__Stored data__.

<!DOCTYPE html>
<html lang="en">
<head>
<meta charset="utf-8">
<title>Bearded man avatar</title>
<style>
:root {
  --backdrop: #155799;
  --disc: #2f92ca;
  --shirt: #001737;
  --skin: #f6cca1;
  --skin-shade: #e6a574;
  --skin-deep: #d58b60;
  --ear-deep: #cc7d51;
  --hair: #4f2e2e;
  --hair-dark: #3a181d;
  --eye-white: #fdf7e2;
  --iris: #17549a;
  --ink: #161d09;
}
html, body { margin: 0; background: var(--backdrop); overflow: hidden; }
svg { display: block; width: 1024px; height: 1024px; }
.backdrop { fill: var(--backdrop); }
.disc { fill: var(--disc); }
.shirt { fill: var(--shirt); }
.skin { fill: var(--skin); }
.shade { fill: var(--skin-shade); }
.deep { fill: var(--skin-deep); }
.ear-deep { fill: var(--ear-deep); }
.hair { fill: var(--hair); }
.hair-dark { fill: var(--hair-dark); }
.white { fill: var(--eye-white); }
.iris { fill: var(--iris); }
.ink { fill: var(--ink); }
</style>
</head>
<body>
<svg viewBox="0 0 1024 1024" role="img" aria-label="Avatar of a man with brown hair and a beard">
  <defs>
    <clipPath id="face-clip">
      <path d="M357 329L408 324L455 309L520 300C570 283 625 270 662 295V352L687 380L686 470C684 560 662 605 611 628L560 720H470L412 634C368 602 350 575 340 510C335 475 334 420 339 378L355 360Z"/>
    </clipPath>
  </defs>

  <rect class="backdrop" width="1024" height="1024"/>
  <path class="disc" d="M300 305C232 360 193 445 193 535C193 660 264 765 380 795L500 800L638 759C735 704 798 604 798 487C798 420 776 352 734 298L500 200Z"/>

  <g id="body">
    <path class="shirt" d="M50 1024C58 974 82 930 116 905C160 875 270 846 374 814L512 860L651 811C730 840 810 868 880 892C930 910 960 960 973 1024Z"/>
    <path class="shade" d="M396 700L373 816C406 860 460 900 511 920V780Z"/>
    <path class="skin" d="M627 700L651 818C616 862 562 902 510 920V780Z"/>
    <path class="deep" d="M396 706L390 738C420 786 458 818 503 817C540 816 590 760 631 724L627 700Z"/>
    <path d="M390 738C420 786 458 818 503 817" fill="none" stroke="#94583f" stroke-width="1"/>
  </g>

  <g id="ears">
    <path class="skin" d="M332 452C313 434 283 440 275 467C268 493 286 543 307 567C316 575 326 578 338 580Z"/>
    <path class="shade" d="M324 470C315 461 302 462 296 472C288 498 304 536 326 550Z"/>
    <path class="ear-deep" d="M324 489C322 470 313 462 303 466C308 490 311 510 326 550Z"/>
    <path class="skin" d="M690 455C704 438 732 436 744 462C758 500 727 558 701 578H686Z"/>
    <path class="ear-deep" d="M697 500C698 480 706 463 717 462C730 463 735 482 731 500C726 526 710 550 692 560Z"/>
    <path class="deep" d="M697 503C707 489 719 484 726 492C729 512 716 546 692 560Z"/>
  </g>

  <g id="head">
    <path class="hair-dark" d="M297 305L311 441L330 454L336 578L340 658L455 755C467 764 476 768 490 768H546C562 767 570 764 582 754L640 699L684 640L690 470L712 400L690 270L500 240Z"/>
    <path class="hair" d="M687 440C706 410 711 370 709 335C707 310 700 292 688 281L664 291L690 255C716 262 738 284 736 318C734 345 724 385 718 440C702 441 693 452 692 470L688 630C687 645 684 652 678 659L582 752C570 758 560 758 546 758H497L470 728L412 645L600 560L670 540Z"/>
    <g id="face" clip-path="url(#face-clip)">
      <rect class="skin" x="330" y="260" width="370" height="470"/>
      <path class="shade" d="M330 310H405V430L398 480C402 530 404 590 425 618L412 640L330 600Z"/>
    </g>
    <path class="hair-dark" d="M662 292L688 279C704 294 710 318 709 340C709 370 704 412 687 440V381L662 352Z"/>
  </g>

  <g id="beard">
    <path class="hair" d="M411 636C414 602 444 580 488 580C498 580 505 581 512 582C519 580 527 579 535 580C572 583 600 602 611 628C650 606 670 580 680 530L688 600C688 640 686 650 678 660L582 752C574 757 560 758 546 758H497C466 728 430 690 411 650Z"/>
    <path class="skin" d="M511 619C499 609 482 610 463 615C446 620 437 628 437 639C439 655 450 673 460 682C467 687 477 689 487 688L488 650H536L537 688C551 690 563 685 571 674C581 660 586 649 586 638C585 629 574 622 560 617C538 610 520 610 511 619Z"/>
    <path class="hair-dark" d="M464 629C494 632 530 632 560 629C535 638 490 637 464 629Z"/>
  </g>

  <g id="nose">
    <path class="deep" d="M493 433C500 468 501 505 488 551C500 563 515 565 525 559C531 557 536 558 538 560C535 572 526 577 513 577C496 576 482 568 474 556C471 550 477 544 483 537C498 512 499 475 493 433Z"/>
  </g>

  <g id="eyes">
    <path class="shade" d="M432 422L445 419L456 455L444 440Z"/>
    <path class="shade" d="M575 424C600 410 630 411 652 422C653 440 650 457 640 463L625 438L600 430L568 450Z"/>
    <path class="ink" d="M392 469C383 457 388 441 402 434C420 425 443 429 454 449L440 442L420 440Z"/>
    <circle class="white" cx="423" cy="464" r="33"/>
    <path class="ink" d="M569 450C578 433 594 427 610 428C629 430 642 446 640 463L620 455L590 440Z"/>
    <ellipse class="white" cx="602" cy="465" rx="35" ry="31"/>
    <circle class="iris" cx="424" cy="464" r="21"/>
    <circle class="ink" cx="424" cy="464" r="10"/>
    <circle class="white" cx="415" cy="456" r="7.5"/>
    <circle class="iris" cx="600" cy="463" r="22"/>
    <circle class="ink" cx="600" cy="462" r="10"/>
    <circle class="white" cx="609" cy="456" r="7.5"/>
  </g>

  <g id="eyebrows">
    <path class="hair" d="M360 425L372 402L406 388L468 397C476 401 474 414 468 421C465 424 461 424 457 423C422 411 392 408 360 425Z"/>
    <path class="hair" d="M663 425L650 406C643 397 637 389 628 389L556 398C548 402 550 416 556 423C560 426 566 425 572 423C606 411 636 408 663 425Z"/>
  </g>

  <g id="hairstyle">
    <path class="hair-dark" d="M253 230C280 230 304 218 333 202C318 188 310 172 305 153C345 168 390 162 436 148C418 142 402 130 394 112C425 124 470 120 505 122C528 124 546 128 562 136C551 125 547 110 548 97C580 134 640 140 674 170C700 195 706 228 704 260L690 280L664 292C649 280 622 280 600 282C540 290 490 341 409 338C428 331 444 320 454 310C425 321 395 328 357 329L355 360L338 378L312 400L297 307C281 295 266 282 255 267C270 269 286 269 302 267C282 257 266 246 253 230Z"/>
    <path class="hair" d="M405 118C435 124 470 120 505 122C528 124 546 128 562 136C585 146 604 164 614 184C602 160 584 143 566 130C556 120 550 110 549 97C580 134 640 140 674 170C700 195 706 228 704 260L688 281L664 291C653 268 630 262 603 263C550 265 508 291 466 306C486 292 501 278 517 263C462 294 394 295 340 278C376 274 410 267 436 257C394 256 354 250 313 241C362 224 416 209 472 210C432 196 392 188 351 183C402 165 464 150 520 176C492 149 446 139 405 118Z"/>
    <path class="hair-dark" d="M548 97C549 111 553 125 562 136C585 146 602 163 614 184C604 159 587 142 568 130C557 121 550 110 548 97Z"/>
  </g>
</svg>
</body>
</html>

__Work required__.
Give the entries again exactly as they stand.

__Answer section__.
<!DOCTYPE html>
<html lang="en">
<head>
<meta charset="utf-8">
<title>Bearded man avatar</title>
<style>
:root {
  --backdrop: #155799;
  --disc: #2f92ca;
  --shirt: #001737;
  --skin: #f6cca1;
  --skin-shade: #e6a574;
  --skin-deep: #d58b60;
  --ear-deep: #cc7d51;
  --hair: #4f2e2e;
  --hair-dark: #3a181d;
  --eye-white: #fdf7e2;
  --iris: #17549a;
  --ink: #161d09;
}
html, body { margin: 0; background: var(--backdrop); overflow: hidden; }
svg { display: block; width: 1024px; height: 1024px; }
.backdrop { fill: var(--backdrop); }
.disc { fill: var(--disc); }
.shirt { fill: var(--shirt); }
.skin { fill: var(--skin); }
.shade { fill: var(--skin-shade); }
.deep { fill: var(--skin-deep); }
.ear-deep { fill: var(--ear-deep); }
.hair { fill: var(--hair); }
.hair-dark { fill: var(--hair-dark); }
.white { fill: var(--eye-white); }
.iris { fill: var(--iris); }
.ink { fill: var(--ink); }
</style>
</head>
<body>
<svg viewBox="0 0 1024 1024" role="img" aria-label="Avatar of a man with brown hair and a beard">
  <defs>
    <clipPath id="face-clip">
      <path d="M357 329L408 324L455 309L520 300C570 283 625 270 662 295V352L687 380L686 470C684 560 662 605 611 628L560 720H470L412 634C368 602 350 575 340 510C335 475 334 420 339 378L355 360Z"/>
    </clipPath>
  </defs>

  <rect class="backdrop" width="1024" height="1024"/>
  <path class="disc" d="M300 305C232 360 193 445 193 535C193 660 264 765 380 795L500 800L638 759C735 704 798 604 798 487C798 420 776 352 734 298L500 200Z"/>

  <g id="body">
    <path class="shirt" d="M50 1024C58 974 82 930 116 905C160 875 270 846 374 814L512 860L651 811C730 840 810 868 880 892C930 910 960 960 973 1024Z"/>
    <path class="shade" d="M396 700L373 816C406 860 460 900 511 920V780Z"/>
    <path class="skin" d="M627 700L651 818C616 862 562 902 510 920V780Z"/>
    <path class="deep" d="M396 706L390 738C420 786 458 818 503 817C540 816 590 760 631 724L627 700Z"/>
    <path d="M390 738C420 786 458 818 503 817" fill="none" stroke="#94583f" stroke-width="1"/>
  </g>

  <g id="ears">
    <path class="skin" d="M332 452C313 434 283 440 275 467C268 493 286 543 307 567C316 575 326 578 338 580Z"/>
    <path class="shade" d="M324 470C315 461 302 462 296 472C288 498 304 536 326 550Z"/>
    <path class="ear-deep" d="M324 489C322 470 313 462 303 466C308 490 311 510 326 550Z"/>
    <path class="skin" d="M690 455C704 438 732 436 744 462C758 500 727 558 701 578H686Z"/>
    <path class="ear-deep" d="M697 500C698 480 706 463 717 462C730 463 735 482 731 500C726 526 710 550 692 560Z"/>
    <path class="deep" d="M697 503C707 489 719 484 726 492C729 512 716 546 692 560Z"/>
  </g>

  <g id="head">
    <path class="hair-dark" d="M297 305L311 441L330 454L336 578L340 658L455 755C467 764 476 768 490 768H546C562 767 570 764 582 754L640 699L684 640L690 470L712 400L690 270L500 240Z"/>
    <path class="hair" d="M687 440C706 410 711 370 709 335C707 310 700 292 688 281L664 291L690 255C716 262 738 284 736 318C734 345 724 385 718 440C702 441 693 452 692 470L688 630C687 645 684 652 678 659L582 752C570 758 560 758 546 758H497L470 728L412 645L600 560L670 540Z"/>
    <g id="face" clip-path="url(#face-clip)">
      <rect class="skin" x="330" y="260" width="370" height="470"/>
      <path class="shade" d="M330 310H405V430L398 480C402 530 404 590 425 618L412 640L330 600Z"/>
    </g>
    <path class="hair-dark" d="M662 292L688 279C704 294 710 318 709 340C709 370 704 412 687 440V381L662 352Z"/>
  </g>

  <g id="beard">
    <path class="hair" d="M411 636C414 602 444 580 488 580C498 580 505 581 512 582C519 580 527 579 535 580C572 583 600 602 611 628C650 606 670 580 680 530L688 600C688 640 686 650 678 660L582 752C574 757 560 758 546 758H497C466 728 430 690 411 650Z"/>
    <path class="skin" d="M511 619C499 609 482 610 463 615C446 620 437 628 437 639C439 655 450 673 460 682C467 687 477 689 487 688L488 650H536L537 688C551 690 563 685 571 674C581 660 586 649 586 638C585 629 574 622 560 617C538 610 520 610 511 619Z"/>
    <path class="hair-dark" d="M464 629C494 632 530 632 560 629C535 638 490 637 464 629Z"/>
  </g>

  <g id="nose">
    <path class="deep" d="M493 433C500 468 501 505 488 551C500 563 515 565 525 559C531 557 536 558 538 560C535 572 526 577 513 577C496 576 482 568 474 556C471 550 477 544 483 537C498 512 499 475 493 433Z"/>
  </g>

  <g id="eyes">
    <path class="shade" d="M432 422L445 419L456 455L444 440Z"/>
    <path class="shade" d="M575 424C600 410 630 411 652 422C653 440 650 457 640 463L625 438L600 430L568 450Z"/>
    <path class="ink" d="M392 469C383 457 388 441 402 434C420 425 443 429 454 449L440 442L420 440Z"/>
    <circle class="white" cx="423" cy="464" r="33"/>
    <path class="ink" d="M569 450C578 433 594 427 610 428C629 430 642 446 640 463L620 455L590 440Z"/>
    <ellipse class="white" cx="602" cy="465" rx="35" ry="31"/>
    <circle class="iris" cx="424" cy="464" r="21"/>
    <circle class="ink" cx="424" cy="464" r="10"/>
    <circle class="white" cx="415" cy="456" r="7.5"/>
    <circle class="iris" cx="600" cy="463" r="22"/>
    <circle class="ink" cx="600" cy="462" r="10"/>
    <circle class="white" cx="609" cy="456" r="7.5"/>
  </g>

  <g id="eyebrows">
    <path class="hair" d="M360 425L372 402L406 388L468 397C476 401 474 414 468 421C465 424 461 424 457 423C422 411 392 408 360 425Z"/>
    <path class="hair" d="M663 425L650 406C643 397 637 389 628 389L556 398C548 402 550 416 556 423C560 426 566 425 572 423C606 411 636 408 663 425Z"/>
  </g>

  <g id="hairstyle">
    <path class="hair-dark" d="M253 230C280 230 304 218 333 202C318 188 310 172 305 153C345 168 390 162 436 148C418 142 402 130 394 112C425 124 470 120 505 122C528 124 546 128 562 136C551 125 547 110 548 97C580 134 640 140 674 170C700 195 706 228 704 260L690 280L664 292C649 280 622 280 600 282C540 290 490 341 409 338C428 331 444 320 454 310C425 321 395 328 357 329L355 360L338 378L312 400L297 307C281 295 266 282 255 267C270 269 286 269 302 267C282 257 266 246 253 230Z"/>
    <path class="hair" d="M405 118C435 124 470 120 505 122C528 124 546 128 562 136C585 146 604 164 614 184C602 160 584 143 566 130C556 120 550 110 549 97C580 134 640 140 674 170C700 195 706 228 704 260L688 281L664 291C653 268 630 262 603 263C550 265 508 291 466 306C486 292 501 278 517 263C462 294 394 295 340 278C376 274 410 267 436 257C394 256 354 250 313 241C362 224 416 209 472 210C432 196 392 188 351 183C402 165 464 150 520 176C492 149 446 139 405 118Z"/>
    <path class="hair-dark" d="M548 97C549 111 553 125 562 136C585 146 602 163 614 184C604 159 587 142 568 130C557 121 550 110 548 97Z"/>
  </g>
</svg>
</body>
</html>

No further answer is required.